That is exactly how it is for me. Not only that, but every time you get them to repeat something, it sounds less and less spontaneous. My local commercials run into the same thing, but at least there I have lots of b-roll to mask the edits.

A little more on this type of editing and jump cuts in general. The young people coming up today are used to them with all the VLOGs they watch. When I first saw jump cut editing, I absolutely hated it, but it has grown on me to the point that I would rather see an akward cut than an "um" or "er" or redundant sentence. With a church audience, they see my work over and over again and I feel like if I start to make use of things like jump cuts, while it may seem akward at first, a given audience will get used to this really quickly. I believe this was my seventh church video this year.

An aside on this, they are hiring me to do all these videos because there are measurable results from using videos like these. They will have a New Members class, a Discipleship class, or whatever, and there will be just a handful of people signed up. They'll show a video with some testimonials and personal stories of how the class helped former members, then suddenly, twenty people will sign up and they will be moving the class to a bigger room. This has happened enough that they are now using me as much as they can.

I really like doing Church videos and charge them a much lower rate. I like being able to hone in my interviewing skills on deeper subjects. I like having a chance to experiment with things like "how well can I light an interview with a couple of inexpensive battery powered LEDs?" I like everything about it really.
larry-peter wrote on 3/12/2013, 7:21 PM
Laurence, nice stuff.
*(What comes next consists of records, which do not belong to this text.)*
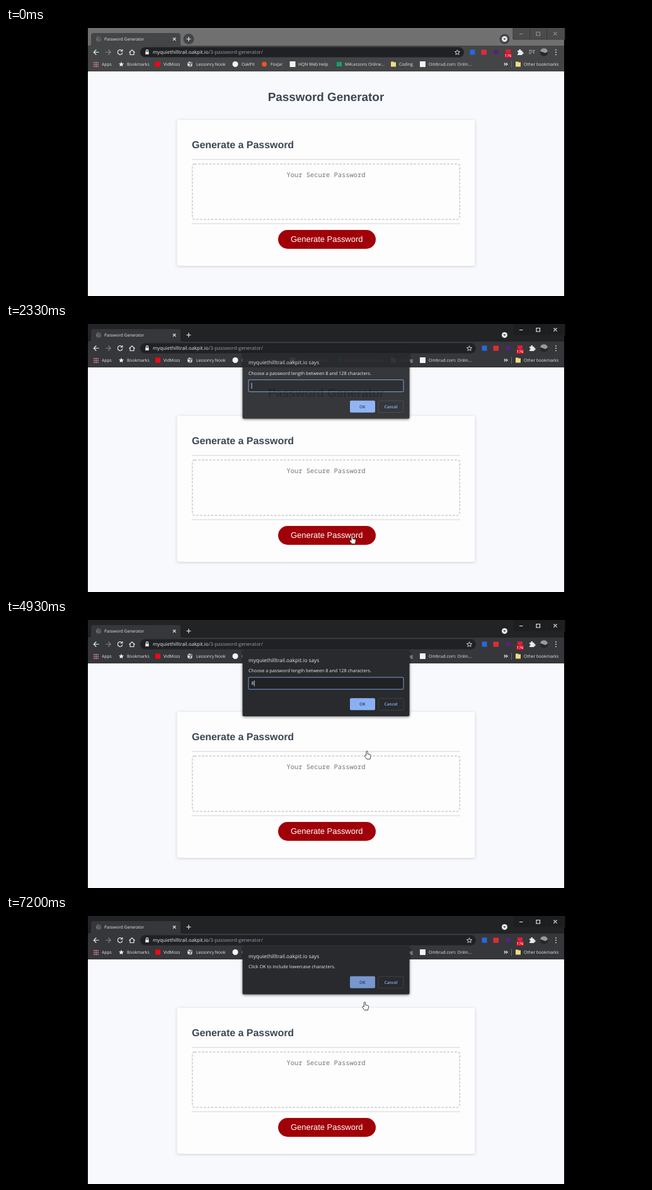
An HTML page that plays this animation: 1016x426 px, repeating every 8000 ms.

```html
<!DOCTYPE html>
<html lang="en">
<head>
<meta charset="utf-8">
<title>Password Generator</title>
<style>
html, body { margin: 0; width: 100%; height: 100%; overflow: hidden; background: #000; }
svg { display: block; width: 1016px; height: 426px; text-rendering: geometricPrecision; }
text { font-family: "Open Sans", "Noto Sans", sans-serif; fill: #e8eaed; }
.line { fill: none; stroke: #e8eaed; stroke-width: 1.2; }
.bookmarks text { font-size: 6.75px; }
.page text { font-family: "Liberation Sans", Arial, sans-serif; font-weight: bold; fill: #3b4754; }
.page .hint { font: 10.42px "Noto Sans Mono", monospace; fill: #757575; }
.page .label { font-size: 12.96px; font-weight: normal; fill: #fff; }
.card { fill: #fdfdfd; filter: drop-shadow(0 1px 2.5px rgba(0, 0, 0, .17)); }
.strip { fill: #707070; }
.bar { fill: #444547; }
.controls { fill: #4b4b4b; stroke: #393939; }
.active .strip { fill: #222325; }
.active .bar { fill: #36373a; }
.active .controls { fill: #1d1e20; stroke: #222325; }
.active .idle { display: none; }
.box { fill: #282a2d; filter: drop-shadow(0 1px 2px rgba(0, 0, 0, .55)); }
.cancel { fill: none; stroke: #3f4246; }
.dialog .button { font-size: 6.6px; font-weight: 600; text-anchor: middle; }
.cursor path { fill: #fff; stroke: #111; stroke-width: .8; stroke-linejoin: round; }
</style>
</head>
<body>
<svg id="stage" viewBox="0 0 1016 426">
  <defs>
    <g id="globe"><circle r="4"/><path d="M-3 -2L0 -1L1 2L-1 3M1 -4L2 -1L4 0" fill="none" stroke="#444" stroke-width="1.2"/></g>
    <path id="star" d="M0 -4L1.2 -1.4L4 -1.2L1.9 .7L2.5 3.5L0 2L-2.5 3.5L-1.9 .7L-4 -1.2L-1.2 -1.4Z"/>
    <path id="folder" d="M-4 -4H0L1 -3H4V4H-4Z" fill="#f4db83"/>
  </defs>
  <rect width="1016" height="426"/>

  <g class="page">
    <rect x="130" y="68" width="756" height="358" fill="#f8f9fc"/>
    <text x="508" y="116" font-size="18.86" text-anchor="middle">Password Generator</text>
    <rect class="card" x="271.5" y="146" width="473" height="232" rx="3"/>
    <text x="295" y="191" font-size="15.95">Generate a Password</text>
    <path d="M295 209H721M295 311H721" stroke="#e2e2e4" stroke-width="1.6"/>
    <rect x="295.8" y="216.2" width="424.5" height="88" rx="3.5" fill="none" stroke="#bfc1c4" stroke-width="1.3" stroke-dasharray="3.54 2.36"/>
    <text class="hint" x="508" y="236.5" text-anchor="middle">Your Secure Password</text>
    <rect x="432" y="321" width="155" height="30" rx="15" fill="#a00007"/>
    <text class="label" x="509.2" y="340.4" text-anchor="middle">Generate Password</text>
  </g>

  <g class="chrome">
    <rect class="strip" x="130" width="756" height="29"/>
    <path class="bar" d="M130 28H132Q135 28 135 25V12Q135 8 139 8H273Q277 8 277 12V25Q277 28 280 28H886V69H130Z"/>
    <use href="#globe" x="147" y="17.5" fill="#6b6d70"/>
    <text x="156" y="20" font-size="6.65">Password Generator</text>
    <path class="line" d="M265 15.3L269.6 19.9M269.6 15.3L265 19.9"/>
    <circle class="idle" cx="290" cy="17.5" r="8.5" fill="#444547"/>
    <path class="line" d="M286.5 17.5H293.5M290 14V21"/>
    <circle class="idle" cx="791.5" cy="17.5" r="8" fill="#444547"/>
    <circle cx="791.5" cy="17.5" r="4.5" fill="#e8eaed"/>
    <path d="M789.3 16.5H793.7L791.5 19Z" fill="#333"/>
    <path class="controls" d="M805 -1H887V18H805ZM831.5 0V18M858.5 0V18"/>
    <path id="glyphs" class="line" d="M815 9.5H820.5M842 6.5H847.5V12H842ZM869.3 6.3L874.7 11.7M874.7 6.3L869.3 11.7"/>

    <path class="line" d="M147.5 38.5H139.5M143.3 34.5L139.3 38.5L143.3 42.5"/>
    <path class="line" opacity=".4" d="M158 38.5H166M162.2 34.5L166.2 38.5L162.2 42.5"/>
    <path class="line" d="M184 36A3.8 3.8 0 1 0 184.8 39.5M184.8 34V37H181.8"/>
    <path class="line" d="M195.5 39L200 34.8L204.5 39M197 38V42.5H203V38"/>
    <rect id="address" x="213" y="30.5" height="16" rx="8" fill="#202124"/>
    <path d="M221.3 37.5H226.7V42H221.3Z" fill="#e8eaed"/>
    <path class="line" d="M222.4 37.5V36.2A1.6 1.6 0 0 1 225.6 36.2V37.5"/>
    <text x="233" y="41.4" font-size="7.83">myquiethilltrail.oakpit.io<tspan fill="#9aa0a6">/3-password-generator/</tspan></text>
    <g id="extensions">
      <use href="#star" x="716.5" y="38.8" class="line" style="stroke-width:.9"/>
      <rect x="736.5" y="34.5" width="8" height="8" fill="#2868dc"/>
      <rect x="754.5" y="34.5" width="8.5" height="8" fill="#d92f38"/>
      <circle cx="778" cy="38.5" r="4" fill="#51247c"/>
      <rect x="793" y="34" width="8" height="8" fill="#cf2638"/>
      <rect x="791" y="39.5" width="12" height="8" rx="1.5" fill="#c8102e"/>
      <text x="797" y="46" font-size="6" font-weight="600" text-anchor="middle">176</text>
      <path d="M812 36H814.3A1.6 1.6 0 1 1 817.3 36H819.5V38.3A1.6 1.6 0 1 1 819.5 41.3V43H812V41A1.5 1.5 0 0 0 812 38Z" fill="#e8eaed"/>
    </g>
    <path class="line idle" style="stroke:#a5a7aa" d="M830 35.5H836M830 38H836M830 40.5H833.5M837.7 41V35.5H840"/>
    <circle cx="854" cy="38.5" r="6.2" fill="#272727"/>
    <path d="M848 37A6.2 6.2 0 0 1 860 37Q857 41 854 39Z" fill="#999"/>
    <path d="M873 34.7V43" stroke="#e8eaed" stroke-width="1.8" stroke-linecap="round" stroke-dasharray="0 3.8"/>

    <g class="bookmarks">
      <g stroke-width="2" stroke-dasharray="2 1">
        <path d="M140 54V62" stroke="#e5604f"/><path d="M143 54V62" stroke="#86a7d8"/><path d="M146 54V62" stroke="#dc624d"/>
      </g>
      <text x="152" y="60">Apps</text>
      <use href="#star" x="183" y="57.7" fill="#e8eaed"/>
      <text x="192" y="60">Bookmarks</text>
      <rect x="237" y="53.5" width="8" height="8" fill="#f00814"/>
      <text x="250" y="60">VidMoss</text>
      <use href="#globe" x="292" y="57.5" fill="#dadce0"/>
      <text x="302" y="60">Lessonry Nook</text>
      <circle cx="364" cy="57.5" r="4.5" fill="#f3f3f3"/>
      <text x="374" y="60">OakPit</text>
      <circle cx="410" cy="57.5" r="4" fill="#e8542c"/>
      <text x="420" y="60">FoxJar</text>
      <rect x="450.5" y="53" width="9" height="9" fill="#f3f3f3"/>
      <text x="464" y="60">HQN Web Help</text>
      <rect x="525" y="54" width="8" height="7" fill="#16a06c"/>
      <text x="538" y="60">M4Lessons Online...</text>
      <use href="#folder" x="615" y="57.5"/>
      <text x="624" y="60">Coding</text>
      <rect x="657" y="53" width="9" height="9" fill="#f3f3f3"/>
      <text x="671" y="60">Ombrud.com: Onlin...</text>
      <path class="line" d="M791 55.5L793 57.5L791 59.5M794 55.5L796 57.5L794 59.5"/>
      <path d="M802.5 52V63" stroke="#66686b"/>
      <use href="#folder" x="813" y="57.5"/>
      <text x="822" y="60">Other bookmarks</text>
    </g>
  </g>

  <g class="dialog" id="dialog">
    <rect class="box" id="box" x="375.5" y="48" width="265" rx="2"/>
    <text x="385" y="66.7" font-size="8.28">myquiethilltrail.oakpit.io says</text>
    <text id="message" x="385" y="83.4" font-size="7.27"></text>
    <g id="field">
      <rect x="385" y="91.2" width="246" height="19" rx="1.5" fill="#202124" stroke="#6788b5" stroke-width="1.2"/>
      <text id="typed" x="389.6" y="103.2" font-size="7.27">8</text>
      <path id="caret" d="M0 96V105.5" stroke="#e8eaed" stroke-width=".8"/>
    </g>
    <g id="buttons">
      <rect id="ok" x="546" y="124.3" width="40" height="19" rx="2"/>
      <text class="button" x="565.8" y="136.2" style="fill:#26344b">OK</text>
      <rect class="cancel" x="591" y="124.7" width="40" height="18.5" rx="2"/>
      <text class="button" x="611" y="136.2" style="fill:#8ab4f8">Cancel</text>
    </g>
  </g>

  <g class="cursor" id="cursor">
    <path id="hand" d="M-1.2 7V1A1.2 1.2 0 0 1 1.2 1V4.4L5.2 5.3Q6.3 5.7 6.2 7.2L5 12.6H-.2L-3.6 8.2Q-4 6.6 -2.6 6.5Z"/>
    <path id="arrow" d="M0 0V9.5L2.2 7.6L3.7 11L5.3 10.3L3.8 7H6.8Z"/>
  </g>
</svg>
<script>
const LOOP = 8000;
const $ = id => document.getElementById(id);
const show = (id, on) => $(id).style.display = on ? "" : "none";
const ramp = (t, from, to) => Math.min(1, Math.max(0, (t - from) / (to - from)));

// Pointer stops: time, x, y
const path = [
  [200, 600, 428], [1000, 556, 344], [1130, 554.5, 342], [1460, 549.3, 337],
  [4000, 549.3, 337], [4800, 573.5, 212], [4930, 573, 208.5],
  [5660, 570, 141], [5730, 570, 141], [6060, 569.5, 137]
];

function pointerAt(t) {
  const i = path.findIndex(stop => stop[0] > t);
  if (i < 1) return (i ? path[path.length - 1] : path[0]).slice(1);
  const [t0, x0, y0] = path[i - 1], [t1, x1, y1] = path[i];
  const p = ramp(t, t0, t1), e = p * p * (3 - 2 * p);
  return [x0 + (x1 - x0) * e, y0 + (y1 - y0) * e];
}

function drawDialog(t) {
  const confirm = t >= 6960;
  const enter = confirm ? ramp(t, 6960, 7190) : ramp(t, 2130, 2400);
  const leave = confirm ? 0 : ramp(t, 6800, 6900);
  $("dialog").setAttribute("opacity", (1 - (1 - enter) ** 2) * (1 - leave));
  $("dialog").setAttribute("transform", `translate(0 ${-10 * (1 - enter)})`);
  $("box").setAttribute("height", confirm ? 76.5 : 105);
  $("message").textContent = confirm
    ? "Click OK to include lowercase characters."
    : "Choose a password length between 8 and 128 characters.";
  $("buttons").setAttribute("transform", `translate(0 ${confirm ? -28.5 : 0})`);
  $("ok").setAttribute("fill", confirm ? "#7896cf" : "#8ab0f4");
  show("field", !confirm);

  const typed = t >= 3460;
  show("typed", typed);
  show("caret", typed ? Math.floor((t - 3460) / 535) % 2 === 0 : t < 2600 || t >= 3200);
  $("caret").setAttribute("transform", `translate(${typed ? 394.3 : 390} 0)`);
}

function draw(now) {
  const t = now % LOOP;
  const active = t >= 2000;
  $("stage").classList.toggle("active", active);
  $("address").setAttribute("width", active ? 533 : 514);
  $("extensions").setAttribute("transform", `translate(${active ? 19 : 0} 0)`);
  $("glyphs").style.stroke = active ? "#f0f0f0" : "#929292";
  drawDialog(t);

  const [x, y] = pointerAt(t);
  const arrow = y > 351 || (y < 153 && t < 6900);
  $("cursor").setAttribute("transform", `translate(${x} ${y})`);
  show("cursor", t >= 200);
  show("arrow", arrow);
  show("hand", !arrow);
  requestAnimationFrame(() => draw(performance.now()));
}
draw(performance.now());
</script>
</body>
</html>
```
I especially liked Dawn (I believe it was) because of the contrast with the ambient light down a bit. It seemed to me that all the shots with talent framed left had a better color temp match between your lighting and the ambient lighting. It could just be the difference in skin tones, but in the shots with talent framed right the LED light seemed cooler than ambient. Just nits - all were very nice looking
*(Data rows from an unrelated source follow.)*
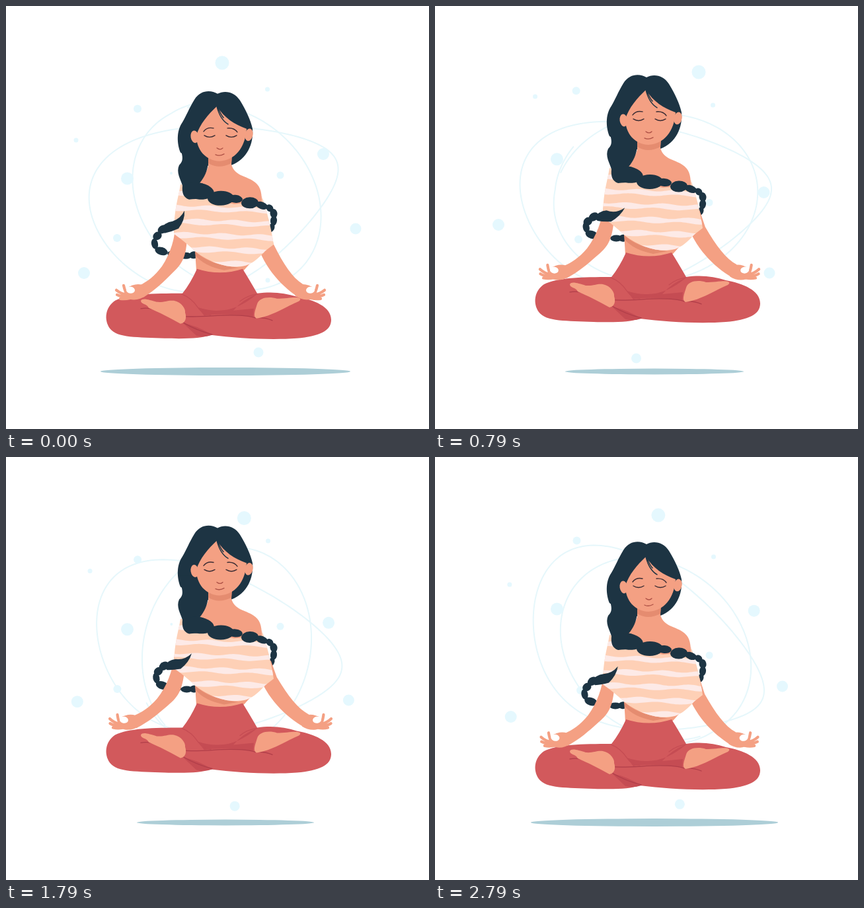
Animation of 640x640 px, one loop 2.87 s. Source, as an HTML page with a canvas:

```html
<!DOCTYPE html>
<html lang="en">
<head>
<meta charset="utf-8">
<title>Floating meditation</title>
<style>
  html, body { margin: 0; width: 100%; height: 100%; overflow: hidden; background: #fff; }
  canvas { display: block; width: 100vw; height: 100vh; object-fit: contain; }
</style>
</head>
<body>
<canvas id="stage" width="640" height="640"></canvas>
<script>
const canvas = document.getElementById('stage');
const ctx = canvas.getContext('2d');
const ratio = Math.max(1, window.devicePixelRatio || 1);
canvas.width = canvas.height = 640 * ratio;

const LOOP = 2870, FPS = 14, LAST_STEP = 39;
const HAIR = '#1d3443', SKIN = '#f4a083', SKIN_DARK = '#e58c70', PANTS = '#d2595c',
      PANTS_DARK = '#c54c53', SEAM = '#b03e49', SHIRT = '#fed0b6', STRIPE = '#fdeae7',
      SHADOW = '#adced7', DOT = '#e5f8fe', ORBIT = '#e6f7fb';
const TAU = Math.PI * 2, RAD = Math.PI / 180;

const lerp = (a, b, k) => a + (b - a) * k;
const wave = turns => (1 - Math.cos(turns * TAU)) / 2;
const ease = k => wave(Math.min(1, Math.max(0, k)) / 2);

function fill(path, color) {
  ctx.fillStyle = color;
  ctx.fill(new Path2D(path));
}
function line(path, color, width) {
  ctx.strokeStyle = color;
  ctx.lineWidth = width;
  ctx.stroke(new Path2D(path));
}
function oval(x, y, rx, ry = rx, angle = 0, color = HAIR) {
  ctx.fillStyle = color;
  ctx.beginPath();
  ctx.ellipse(x, y, rx, ry, angle, 0, TAU);
  ctx.fill();
}

// Rise, rest at the far end, return, rest at the start.
function swing(step, period, rise, leave, back) {
  const s = step % period;
  return s < leave ? ease(s / rise) : 1 - ease((s - leave) / (back - leave));
}

// x, y, radius, then the far end x, y
const quickDots = [
  [327, 86, 10.5, 399, 100], [106, 203, 3.5, 151.5, 137], [480, 224, 9, 497.5, 282],
  [529, 337, 8.5, 506, 404], [118, 404, 9, 96, 331], [382, 524, 7.5, 304.5, 533]
];
const slowDots = [
  [199, 155.5, 6, 214.5, 126.5], [183.5, 261, 9.5, 184.5, 230], [415, 256, 5.5, 415, 300],
  [168, 351, 6, 220, 353], [396, 415, 3.5, 330, 415], [250, 253, 2, 290, 253]
];

function drawDots(step) {
  const put = ([x, y, r, x2, y2], k) => oval(lerp(x, x2, k), lerp(y, y2, k), r, r, 0, DOT);
  const quick = swing(step, 21, 8.4, 13, 19.7);
  const slow = swing(step, 24.3, 13, 15, 24.3);
  quickDots.forEach(d => put(d, quick));
  slowDots.forEach(d => put(d, slow));
  put([395.5, 126, 3.5, 421.5, 151], Math.pow(slow, 0.65));
}

function orbit(cx, cy, angle, from, to, point) {
  ctx.save();
  ctx.translate(cx, cy);
  ctx.rotate(angle * RAD);
  ctx.beginPath();
  for (let a = from; a <= to; a += 2) ctx.lineTo(...point(a * RAD, a));
  ctx.strokeStyle = ORBIT;
  ctx.lineWidth = 2;
  ctx.stroke();
  ctx.restore();
}

function drawOrbits(step) {
  orbit(323, 294, 1.04 * step - 17.8, 0, 360, t => {
    const y = 120 * (1 - 0.365 * Math.cos(t)) * Math.sin(t);
    return [187 * Math.cos(t) + y * (1 - Math.cos(t)) / 8, y];
  });
  orbit(334, 290, 4.7 * (9 - step), -151, 227, (t, a) => {
    const r = 1 + 0.045 * Math.max(0, (a - 197) / 30);
    return [155 * r * Math.cos(t), 126 * r * Math.sin(t)];
  });
}

function drawLegs() {
  fill('M286 368L288 402Q324 412 360 400L378 380Z', SKIN);
  fill('M286 371Q306 392 352 396L330 400Q300 394 287 378Z', SKIN_DARK);
  fill(`M289 398Q324 409 358 398Q368 414 380 435C402 432 422 434 440 440
    C466 445 492 455 492 475C492 492 474 500 440 503C400 506 350 503 310 498
    C295 503 275 504 240 503C200 501 168 503 157 488C148 475 150 456 165 446
    C185 436 222 435 267 435Q279 420 289 398Z`, PANTS);
  fill('M290 456Q308 462 322 461Q350 461 380 436Q358 444 344 461L375 458L374 470Q322 464 300 469Z', PANTS_DARK);
  fill('M268 480Q290 484 312 498Q300 502 288 499Z', PANTS_DARK);
  line('M266 436Q281 442 290 456Q298 467 310 468M380 436Q365 438 354 447', PANTS_DARK, 1.3);
  line('M272 470C300 471 315 468 340 468Q366 468 377 472Q392 471 403 476M268 479Q288 491 312 497M204 458Q214 456 224 459', SEAM, 1.3);
  fill(`M204 446C207 441 217 445 228 448C240 449 244 445 254 446C266 448 272 459 271 464
    C274 473 271 480 264 481C250 473 230 463 216 457C213 450 204 452 204 446Z`, SKIN);
  fill(`M445 443C442 439 425 443 410 443C398 439 383 441 380 451
    C377 461 373 470 379 473C402 470 426 454 443 447Q446 445 445 443Z`, SKIN);
}

function drawHand() {
  fill('M206 422C198 420 190 422 184 427L181 440C188 447 202 446 212 438Z', SKIN);
  line('M184 437Q174 436 167 430M184 440Q174 440 168 437M188 442Q180 444 173 443M181 433Q179 428 178 423', SKIN, 4.2);
  oval(188.5, 430, 6.5, 5, 0.1, '#fff');
}

function drawArms(angle) {
  const swingAbout = (x, a, draw) => {
    ctx.save();
    ctx.translate(x, 300);
    ctx.rotate(a);
    ctx.translate(-x, -300);
    draw();
    ctx.restore();
  };
  swingAbout(268, angle, () => {
    fill(`M257 325C256 352 249 374 236 394C225 409 214 417 202 423L208 441
      C226 430 238 418 253 403C269 388 274 376 274 340Z`, SKIN);
    drawHand();
  });
  swingAbout(381, -angle, () => {
    fill(`M376 350C388 392 413 421 441 440L449 421C433 411 420 391 405 361L398 335Z`, SKIN);
    ctx.translate(649, 0);
    ctx.scale(-1, 1);
    drawHand();
  });
}

function drawShirt() {
  const outline = new Path2D(`M264 270C261 290 254 308 254 345C266 353 276 362 288 373
    C306 386 328 395 350 395C370 395 384 380 392 371L405 361C401 336 395 310 387 288L330 292Z`);
  ctx.save();
  ctx.clip(outline);
  ctx.fillStyle = SHIRT;
  ctx.fillRect(240, 260, 180, 150);
  ctx.fillStyle = STRIPE;
  for (let i = 0; i < 6; i++) {
    const y = 281 + 20.6 * i;
    ctx.beginPath();
    for (let x = 245; x <= 415; x += 3)
      ctx.lineTo(x, y + (x - 250) * 0.03 + 1.4 * Math.sin(x / 9 + i * 2));
    for (let x = 415; x >= 245; x -= 3)
      ctx.lineTo(x, y + 7 + (x - 250) * 0.03 + 1.5 * Math.sin(x / 11 + i * 3));
    ctx.fill();
  }
  ctx.restore();
}

function drawHead() {
  fill(`M320 133C310 127 294 127 285 142C277 155 273 166 267 176C257 190 259 210 264 222L300 242
    L341 241C365 232 375 208 373 186C370 172 363 158 354 143C346 130 331 127 320 133Z`, HAIR);
  fill(`M306 224L306 242C302 258 292 266 280 272L300 290L345 300L387 296C387 280 384 271 374 265
    C362 257 346 257 341 240L342 222Z`, SKIN);
  fill('M306 229L306 238Q322 248 341 238L342 225Z', SKIN_DARK);
  fill(`M262 205C264 222 272 232 262 241C257 252 264 262 267 272C266 282 268 290 277 293
    C290 292 304 291 313 287C312 276 300 268 293 268C300 260 305 250 306 236L288 205Z`, HAIR);
  oval(285.5, 198, 6, 9.5, -0.15, SKIN);
  oval(367.5, 195, 6, 9.5, 0.2, SKIN);
  fill(`M319 152C306 164 293 179 288 196C288 218 302 234 323 235C346 234 362 215 364 186
    C345 179 331 170 319 152Z`, SKIN);
  line('M319 152Q324 172 336 179M320 152Q325 165 329 169', HAIR, 1.5);
  line('M299 190Q304 183 314 185M335 185Q345 184 350 191M300 196Q308 201 316 196M333 196Q341 201 349 196', '#3b2c33', 1.4);
  line('M319 215Q324 219 328 215M317 225Q323 228 330 224', '#ad5045', 1.3);
}

function drawChestBraid() {
  oval(291, 280, 24, 12.5, 0.15);
  oval(325, 291, 20, 11, -0.02);
  oval(347, 292, 11, 6, 0.1);
  oval(369, 298, 13, 8.5, -0.05);
  oval(387, 302, 9.5, 5.5, 0.35);
  oval(399, 306, 6, 5, 0.8);
  oval(405, 314, 5.5, 7, -0.2);
}

// x, y, rx, ry, tilt, then x, y at the far pose
const tailBeads = [
  [237, 338, 8, 6, -0.6, 241, 346], [229, 348, 7, 6, -0.6, 232, 352],
  [225, 360, 5, 8, -0.2, 230, 360], [235, 371, 10, 6, 0.3, 238, 371],
  [254, 376, 10, 5, 0.2, 257, 373], [272, 378, 9, 5, 0, 275, 376], [284, 377, 7, 5.5, -0.1, 285, 376]
];
// tail tip outline: near pose x, y, far pose x, y
const tipOutline = [
  [234, 339, 243, 348], [240, 327, 250, 338], [252, 326, 262, 337], [264, 322, 276, 346], [270, 310, 293, 337],
  [271, 324, 284, 349], [261, 337, 268, 356], [250, 342, 255, 355], [240, 344, 248, 352]
];

function drawTailBeads(k) {
  for (const [x, y, rx, ry, tilt, x2, y2] of tailBeads)
    oval(lerp(x, x2, k), lerp(y, y2, k), rx, ry, tilt);
  oval(405, 325, 5, 7.5, 0.1);
  oval(401, 336, 5, 7, 0.5);
}

function drawTailTip(k) {
  const p = tipOutline.map(([x, y, x2, y2]) => [lerp(x, x2, k), lerp(y, y2, k)]);
  ctx.beginPath();
  ctx.moveTo(...p[0]);
  ctx.quadraticCurveTo(...p[1], ...p[2]);
  ctx.quadraticCurveTo(...p[3], ...p[4]);
  ctx.quadraticCurveTo(...p[5], ...p[6]);
  ctx.quadraticCurveTo(...p[7], ...p[8]);
  ctx.fillStyle = HAIR;
  ctx.fill();
}

function draw(step) {
  const lift = wave((7.5 + 9.536 * step) / 360);
  const tail = wave(step / 33);

  ctx.setTransform(ratio, 0, 0, ratio, 0, 0);
  ctx.fillStyle = '#fff';
  ctx.fillRect(0, 0, 640, 640);
  ctx.lineCap = ctx.lineJoin = 'round';

  drawOrbits(step);
  drawDots(step);
  oval(332, 553, 189.5 - 78.5 * lift, 6 - 2.3 * lift, 0, SHADOW);

  ctx.translate(0, -36.3 * lift);
  drawTailBeads(tail);
  drawLegs();
  drawArms(0.08 * wave(step / 17));
  drawShirt();
  drawHead();
  drawChestBraid();
  drawTailTip(tail);
}

function tick() {
  const t = performance.now() % LOOP;
  draw(Math.min(LAST_STEP, Math.floor((t + 5) * FPS / 1000)));
  requestAnimationFrame(tick);
}
tick();
</script>
</body>
</html>
```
As far as interview transitions, the thing I dislike most is when an arbitrary "standard" transition is used throughout a piece. That's what makes me most aware of the edit. In the doc I just finished I used hard cuts, 3 frame dissolves and white pops depending on the scene. I don't think the viewer minds that an edit took place in an interview, but I think it becomes an annoyance when each one is billboarded. I thought you did a good job of using what worked, although fades are always my least favorite.
Laurence wrote on 3/12/2013, 7:26 PM
>I am dealing with people who are not professional and are normally extremely nervous about getting in front of the camera...

I am really starting to figure this one out. What I have realized recently is that when you have someone who is really nervous, the trick to getting a good interview is to get them away from the fact that they are on camera and draw them into the subject that they are so passionate about. You can't give an idea of what you are going to ask them about beforehand, but they can't know the exact questions. If you give them prepared questions you will get prepared answers with all the life sucked out of them. Once you get people who are nervous in front of a camera drawn into their subject, their nervousness and there awkward mannerisms will just kind of evaporate and you'll get an amazingly natural interview. There are going to be "ums", "ers" and akward repetitions all over the place. If I hear a good thought, I will keep coming back to it from all sorts of different angles in order to get something I can use. Doing this has given me a real appreciation for reporters who do this well. My favorite is probably Terry Gross from NPR, and next up would be Diane Rehm who's voice used to drive me nuts, but I now love.
Laurence wrote on 3/12/2013, 7:28 PM
With a nervous subject, a small camera like the GH3 and tiny lights like the Z96s also are great because they really don't make a big deal out of it being a shoot. The fact you can get this high quality out of a "one trip from the car" setup just blows me away!